We’ve all heard the importance of planning, but how many of us have applied the sage advice towards our taxes? Here are some strategies to help your overall financial plan to be more tax-efficient while helping your tax advisor (or you, for DIYers) be more filing-efficient:
Most of us wait until the week (while others wait until the day) before we meet our tax guy or gal to shove mounds of crumbled receipts, unperforated W-2s, and an inch thick worth of bank/brokerage statements into a manila folder.
But whether you do your taxes on a DIY tax software or go to a tax professional, why not save time for all parties involved? Start filing your records in an accordian folder. Have individual tabs categorized to help separate and identify the various records: W-2s, 1099s you earned, 1099s you paid, asset statements, large ticket receipts, etc. Have the folder somewhere visible where you can file your items when available.
There are a multitude of ways to either lower or postpone paying taxes in the current year. You can contribute money into your retirement account(s), tax harvest your losses from a brokerage account(s), and/or deduct interest on your student loans or a mortgage, if you own a home, to name a few. Keep in mind, the IRS allows us to legally avoid (mitigate) taxes, just not evade taxes.
Tax results can differ drastically by having more credits vs deductions. What is the difference you ask? A tax credit is a dollar for dollar reduction of the taxes owed while a tax deduction lowers your tax liability by reducing the taxable income. Clear as mud? A simple example is if you are single and have an income of $40,000. As a single taxfiler, the IRS allows you a deduction of $12,400 (in 2020) allowing your taxable income to be $27,600 ($40,000 minus $12,400). Say your tax rate is 12%, you would owe $3,312 ($27,600 X 12%) to Uncle Sam. On the flip side, say you had a tax credit of $3000, using the previous example, the taxes owed would be $312 ($3,312 minus $3,000).

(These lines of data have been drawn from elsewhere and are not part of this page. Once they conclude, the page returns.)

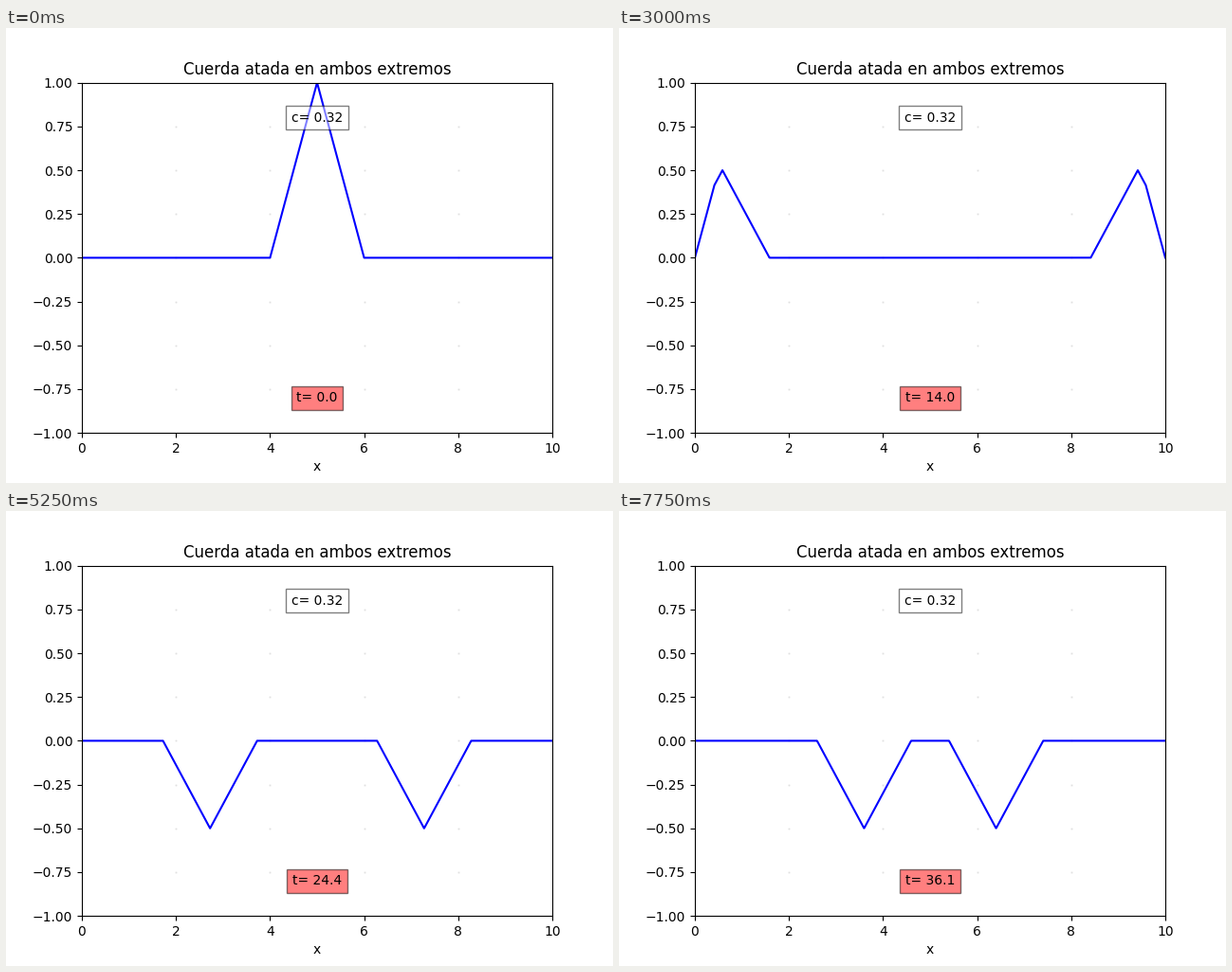
Write a matplotlib script that moves like this. It is 640 by 480 pixels and loops after 8 s.

```python
import numpy as np
import matplotlib.pyplot as plt
from matplotlib.animation import FuncAnimation

LENGTH = 10
SPEED = np.sqrt(0.1)
TIME_STEP = 1.1632
FRAMES = 32
INTERVAL = 250

x = np.linspace(0, LENGTH, 2001)


def pluck(s):
    """Triangular pulse, extended as an odd function of period 2 * LENGTH."""
    s = (s + LENGTH) % (2 * LENGTH) - LENGTH
    return np.sign(s) * np.clip(1 - np.abs(np.abs(s) - LENGTH / 2), 0, None)


def string(t):
    """D'Alembert solution for a string tied at both ends."""
    shift = SPEED * t
    return (pluck(x - shift) + pluck(x + shift)) / 2


fig, ax = plt.subplots(figsize=(6.4, 4.8), dpi=100)
ax.set(xlim=(0, LENGTH), ylim=(-1, 1), xlabel="x",
       title="Cuerda atada en ambos extremos")

# Faint dots at the grid crossings
gx, gy = np.meshgrid(np.arange(2, LENGTH, 2), np.arange(-0.75, 1, 0.25))
ax.plot(gx.ravel(), gy.ravel(), "s", color="#e0e0e0", ms=1.3, mew=0, zorder=1)

line, = ax.plot([], [], color="blue", lw=1.5)


def label(y, text, color):
    return ax.text(LENGTH / 2, y, text, ha="center", va="center",
                   bbox=dict(facecolor=color, alpha=0.5))


label(0.8, f"c= {SPEED:.2f}", "white")
clock = label(-0.8, "t= 0.0", "red")


def update(i):
    t = i * TIME_STEP
    line.set_data(x, string(t))
    clock.set_text(f"t= {t:.1f}")
    return line, clock


anim = FuncAnimation(fig, update, frames=FRAMES, interval=INTERVAL,
                     repeat=True, repeat_delay=0)
plt.show()
```
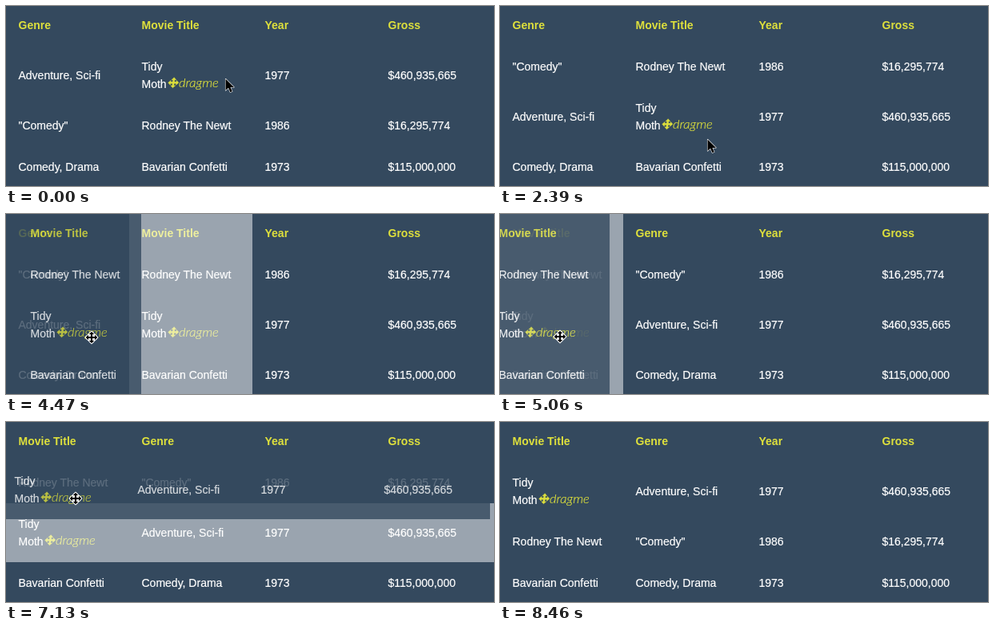
An HTML page for the animation above (9.05 s loop, 610 px wide and 226 px high).

```html
<!DOCTYPE html>
<html lang="en">
<head>
<meta charset="utf-8">
<title>Draggable table</title>
<style>
  html, body { margin: 0; width: 100%; height: 100%; overflow: hidden; background: #34495e; }
  svg { display: block; width: 610px; height: 226px; }
  text { font: 14px "Liberation Sans", Arial, sans-serif; fill: #fff; stroke: #fff; stroke-width: .2px; white-space: pre; }
  .head { font-weight: bold; fill: #dee03c; stroke: none; }
  .handle { font: italic 300 16.5px Lato, sans-serif; fill: #dee03c; stroke: #dee03c; }
</style>
</head>
<body>
<svg id="stage" viewBox="0 0 610 226"></svg>
<script>
const LOOP = 9050, WIDTH = 610, HEIGHT = 226, COL = 154, PAD = 15.5;
const BG = '#34495e', YELLOW = '#dee03c';
const CROSS = 'M0-7.3L3.2-4H1.1V-1.1H4V-3.2L7.3 0L4 3.2V1.1H1.1V4H3.2L0 7.3L-3.2 4H-1.1V1.1H-4V3.2L-7.3 0L-4-3.2V-1.1H-1.1V-4H-3.2Z';
const ARROW = 'M.5.5V15L4 11.8L6.4 17.3L8.8 16.3L6.4 10.9H11Z';

const head = { height: 52, cells: ['Genre', 'Movie Title', 'Year', 'Gross'], head: true };
const moth = { height: 74, cells: ['Adventure, Sci-fi', ['Tidy', 'Moth'], '1977', '$460,935,665'] };
const newt = { height: 52, cells: ['"Comedy"', 'Rodney The Newt', '1986', '$16,295,774'] };
const confetti = { height: 52, cells: ['Comedy, Drama', 'Bavarian Confetti', '1973', '$115,000,000'] };

// Each drag lifts the moth row or the title column; the table reorders at `swap`.
const drags = [
  { start: 1050, swap: 1640, drop: 2390, grab: [254, 103], axis: 'row', origin: 50 },
  { start: 3880, swap: 5060, drop: 5650, grab: [246, 155], axis: 'col', origin: COL },
  { start: 6690, swap: 7860, drop: 8160, grab: [92, 150], axis: 'row', origin: 102 }
];

// Pointer positions: time, x, y
const pointer = [
  [0, 274, 91], [150, 268, 92], [300, 258, 98], [450, 254, 101],
  [1050, 254, 107], [1200, 255, 120], [1350, 256, 138], [1500, 257, 157], [1640, 259, 167], [1790, 259, 168],
  [2390, 259, 167], [2540, 260, 175], [2690, 255, 167], [2840, 248, 158], [2980, 246, 155],
  [3880, 242, 155], [4030, 222, 155], [4180, 183, 155], [4320, 138, 155], [4470, 107, 155],
  [4620, 93, 155], [4760, 85, 155], [4910, 79, 155], [5060, 75, 154], [5200, 75, 154],
  [5650, 77, 154], [5800, 96, 152], [5950, 95, 151], [6100, 93, 150], [6240, 92, 150],
  [6690, 92, 146], [6840, 91, 132], [6990, 89, 114], [7130, 87, 96], [7280, 87, 82],
  [7430, 87, 72], [7570, 87, 66], [7720, 87, 62], [7860, 87, 60],
  [8160, 88, 60], [8310, 105, 154], [8460, -50, 0]
];

const within = (t, from, to) => t >= from && t < to;
const arrowShown = t => t < 300 || within(t, 2390, 2840) || t >= 8160;

const rect = (x, y, w, h, fill, opacity = 1) =>
  `<rect x="${x}" y="${y}" width="${w}" height="${h}" fill="${fill}" opacity="${opacity}"/>`;

const label = (x, y, string, cls = '') => `<text x="${x}" y="${y}" class="${cls}">${string}</text>`;

function cell(row, content, x, y) {
  if (!Array.isArray(content)) {
    return label(x, y + row.height / 2 + 5, content, row.head ? 'head' : '');
  }
  return label(x, y + 31, content[0]) + label(x, y + 53, content[1]) +
    `<path d="${CROSS}" fill="${YELLOW}" stroke="${YELLOW}" stroke-width=".5" ` +
    `transform="translate(${x + 39.8} ${y + 46.3}) skewX(-8) scale(.9)"/>` +
    label(x + 46.5, y + 52, 'dragme', 'handle');
}

function table(rows, cols, keep = () => true) {
  let y = -2, out = '';
  for (const row of rows) {
    cols.forEach((col, i) => {
      if (keep(row, col)) out += cell(row, row.cells[col], PAD + i * COL, y);
    });
    y += row.height;
  }
  return out;
}

function dragLayer(drag, t, x, y, rows, cols) {
  const dx = x - drag.grab[0], dy = y - drag.grab[1];
  const byRow = drag.axis === 'row';
  const size = byRow ? [WIDTH, moth.height] : [COL, HEIGHT];
  const place = byRow ? [0, rows[1] === moth ? 50 : 102] : [cols.indexOf(1) * COL, 0];
  const home = byRow ? [0, drag.origin] : [drag.origin, 0];
  const shift = byRow ? [dx, dy + home[1] - place[1]] : [dx + home[0] - place[0], 0];
  const inside = byRow ? row => row === moth : (row, col) => col === 1;
  return rect(...place, ...size, '#fff', .5) +
    `<g opacity=".8" transform="translate(${shift})">` +
    rect(...place, ...size, BG) + table(rows, cols, inside) + '</g>';
}

function cursor(t, x, y) {
  const [shape, width] = arrowShown(t) ? [ARROW, 1.1] : [CROSS, 2.2];
  return `<path d="${shape}" transform="translate(${x} ${y})" stroke="#fff" stroke-width="${width}" ` +
    'stroke-linejoin="round" paint-order="stroke"/>';
}

function picture(t, x, y) {
  const mothBelow = within(t, drags[0].swap, drags[2].swap);
  const rows = [head, ...(mothBelow ? [newt, moth] : [moth, newt]), confetti];
  const cols = t < drags[1].swap ? [0, 1, 2, 3] : [1, 0, 2, 3];
  const drag = drags.find(d => within(t, d.start, d.drop));
  return rect(0, 0, WIDTH, HEIGHT, BG) + table(rows, cols) +
    (drag ? dragLayer(drag, t, x, y, rows, cols) : '') + cursor(t, x, y);
}

const stage = document.getElementById('stage');
let shown = null;

function update() {
  const t = performance.now() % LOOP;
  const pose = pointer.findLast(p => p[0] <= t);
  if (pose !== shown) {
    shown = pose;
    stage.innerHTML = picture(...pose);
  }
  requestAnimationFrame(update);
}
update();
</script>
</body>
</html>
```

For those who are charitably inclined, you can enjoy an added benefit due to the CARES ACT that was passed in March of 2020. Prior to the new changes, if you donated cash to your favorite organization, you could only deduct up to a maximum of 60% of your adjusted gross income (AGI). Since the changes, 100% of your donations is now tax deductible. In other words, if you donated $5000 this year, you would be able to deduct $5000 from your taxable income. Take note that this deduction can only be used if you are itemizing.
What many us realize too late is that if you plan on hiring a tax professional to do your taxes, you have to sign up early. There is a limit to how many new clients a tax preparer can handle each season and once the capacity limit is filled, the doors close up and you may be left scrambling to find someone who still has room. Don’t be left behind — secure a spot sooner than later. For those who are used to filing taxes using a home based software, you should still explore your options early to have ample time to research your product of choice. Not all are created equal nor user friendly.
Don’t wait until it’s too late to make the right moves before the next tax season. Reach out to your financial planner or tax professional now to discuss a plan that will help you succeed in your goals.
I am excited to introduce Liam Wall, our Summer Intern and business student at Loyola Maramount University, who will be contributing his time and sharing his knowledge on Otium’s ET SIMPLEX SOLUTIO Blog site. He will be submitting two personal finance articles in July (and possibly two more in August) that, without a doubt, will be informative and thought provoking. Hope you enjoy!